Springer v. The Queen
 (October 22, 2013) involved a taxpayer who claimed that withdrawals from his RRSP had been taxed twice and sought relief in the Tax Court. The court rejected his appeal:
 Mr. Springer submits that the tax on the RRSP withdrawal is particularly harsh because the amount withdrawn is subject to double tax because it was taxed as earnings before it was transferred to the RRSP.
 First, I am not satisfied that there has been any double tax. Mr. Springer testified that the RRSP account was funded by a transfer of pension monies when he retired from CP Rail several years ago.
 Generally, employees are not subject to double tax on pension or RRSP funds or on transfers between these plans. Tax on these amounts is generally imposed only when the funds are withdrawn by the individual, which in this case occurred when Mr. Springer withdrew $19,966 in 2010.
 Without Mr. Springer providing support for his submission that there is double tax, I am not satisfied that there is.
 Second, it is well established that this Court cannot provide relief on grounds of policy, equity or fairness. The Court is required to apply the provisions of the legislation regardless of the consequences in a particular case (Chaya v The Queen
, 2004 FCA 327). Accordingly, even if the result is unfair, no relief can be provided.

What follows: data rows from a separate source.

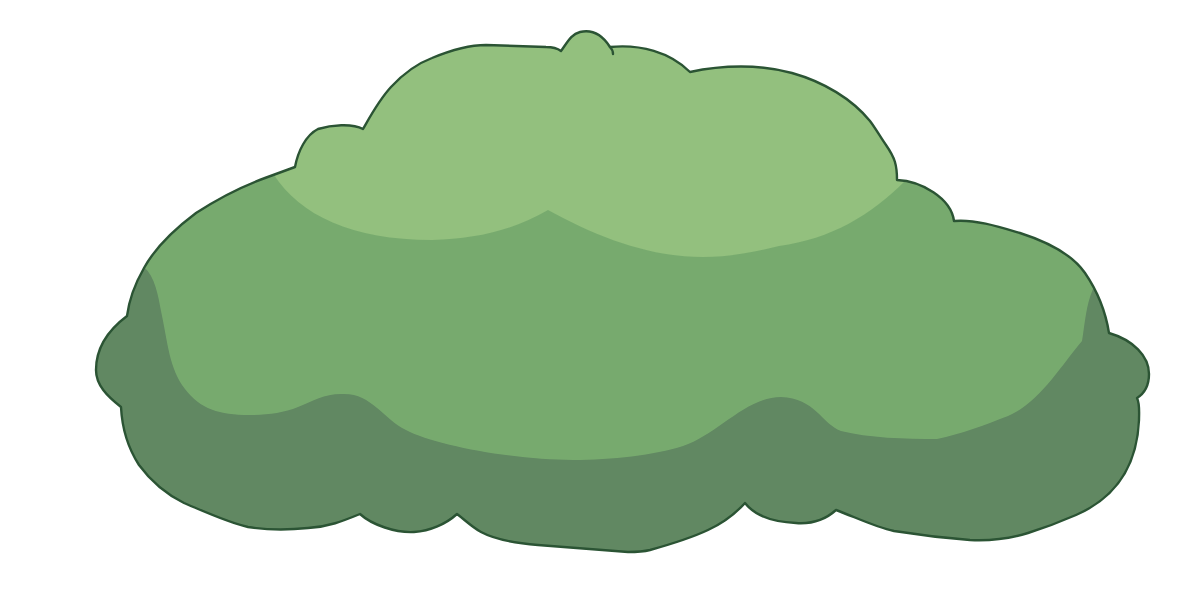
<!DOCTYPE html>
<html lang="en">
<head>
<meta charset="utf-8">
<title>Green bush</title>
<style>
:root {
  --paper: #ffffff;
  --leaf-light: #93c07e;
  --leaf-mid: #77aa6e;
  --leaf-shade: #618862;
  --outline: #2b5434;
}
html, body { margin: 0; height: 100%; overflow: hidden; background: var(--paper); }
.bush { display: block; width: 1200px; height: 600px; }
.body { fill: var(--leaf-mid); }
.highlight { fill: var(--leaf-light); }
.shade { fill: var(--leaf-shade); }
.outline { fill: none; stroke: var(--outline); stroke-width: 2.4; stroke-linejoin: round; stroke-linecap: round; }
</style>
</head>
<body>
<svg class="bush" viewBox="0 0 1200 600" role="img" aria-label="Rounded green bush">
  <defs>
    <path id="silhouette" d="M561 51C567 43 571 34 580 32C593 29 603 36 610 47C640 44 670 52 690 72C722 65 760 64 792 73C824 82 852 99 870 121C876 129 881 138 886 145C895 158 897 165 897 180C921 181 951 198 954 221C975 219 1000 227 1020 233C1048 242 1072 254 1085 273C1098 292 1106 314 1109 333C1133 340 1149 356 1149 374C1149 385 1145 393 1137 398C1140 404 1139 413 1139 420C1137 466 1115 498 1076 515C1060 522 1044 528 1028 533C1009 539 990 541 970 540C944 538 919 535 894 531C875 527 855 517 836 510C824 521 810 524 796 523C774 522 755 516 745 503C735 514 721 524 708 530C691 538 668 545 650 550C642 552 636 552 628 552L538 545C513 543 494 539 481 532C472 527 465 520 457 514C446 524 430 531 414 532C396 533 372 525 360 514C343 521 328 527 308 528C289 530 267 530 248 527C229 523 203 511 184 503C166 494 150 480 139 465C128 448 122 427 121 407C107 396 96 385 96 370C96 348 107 331 127 316C129 300 136 282 144 268C155 248 176 228 196 213C219 198 243 186 265 178L295 167C298 151 306 135 318 129C331 125 352 123 363 129C371 115 379 100 391 87C403 74 416 64 432 58C449 51 468 45 486 45L546 47C552 47 557 48 561 51Z"/>
    <clipPath id="inside-bush"><use href="#silhouette"/></clipPath>
  </defs>

  <use class="body" href="#silhouette"/>

  <g clip-path="url(#inside-bush)">
    <path class="highlight" d="M274 175C300 215 352 240 432 240C476 239 514 230 548 210C597 237 649 257 703 257C730 257 755 252 779 246C831 239 871 215 905 181L920 0H260Z"/>
    <path class="shade" d="M144 267C155 277 158 295 161 311C168 343 169 368 185 389C200 409 220 415 249 415C267 415 283 413 298 407C313 401 324 394 341 394C371 392 382 418 406 430C436 446 517 460 573 460C612 460 654 455 683 446C717 435 746 397 781 397C815 398 822 424 841 431C868 438 906 439 937 439C961 434 985 425 1008 416C1039 403 1060 367 1082 341C1085 322 1086 305 1093 289L1180 300V580H60V260Z"/>
  </g>

  <use class="outline" href="#silhouette"/>
  <path class="outline" d="M610 47Q613 50 613 54"/>
</svg>
</body>
</html>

This appears to be a solid, unexceptional result.
 2013 TCC 332.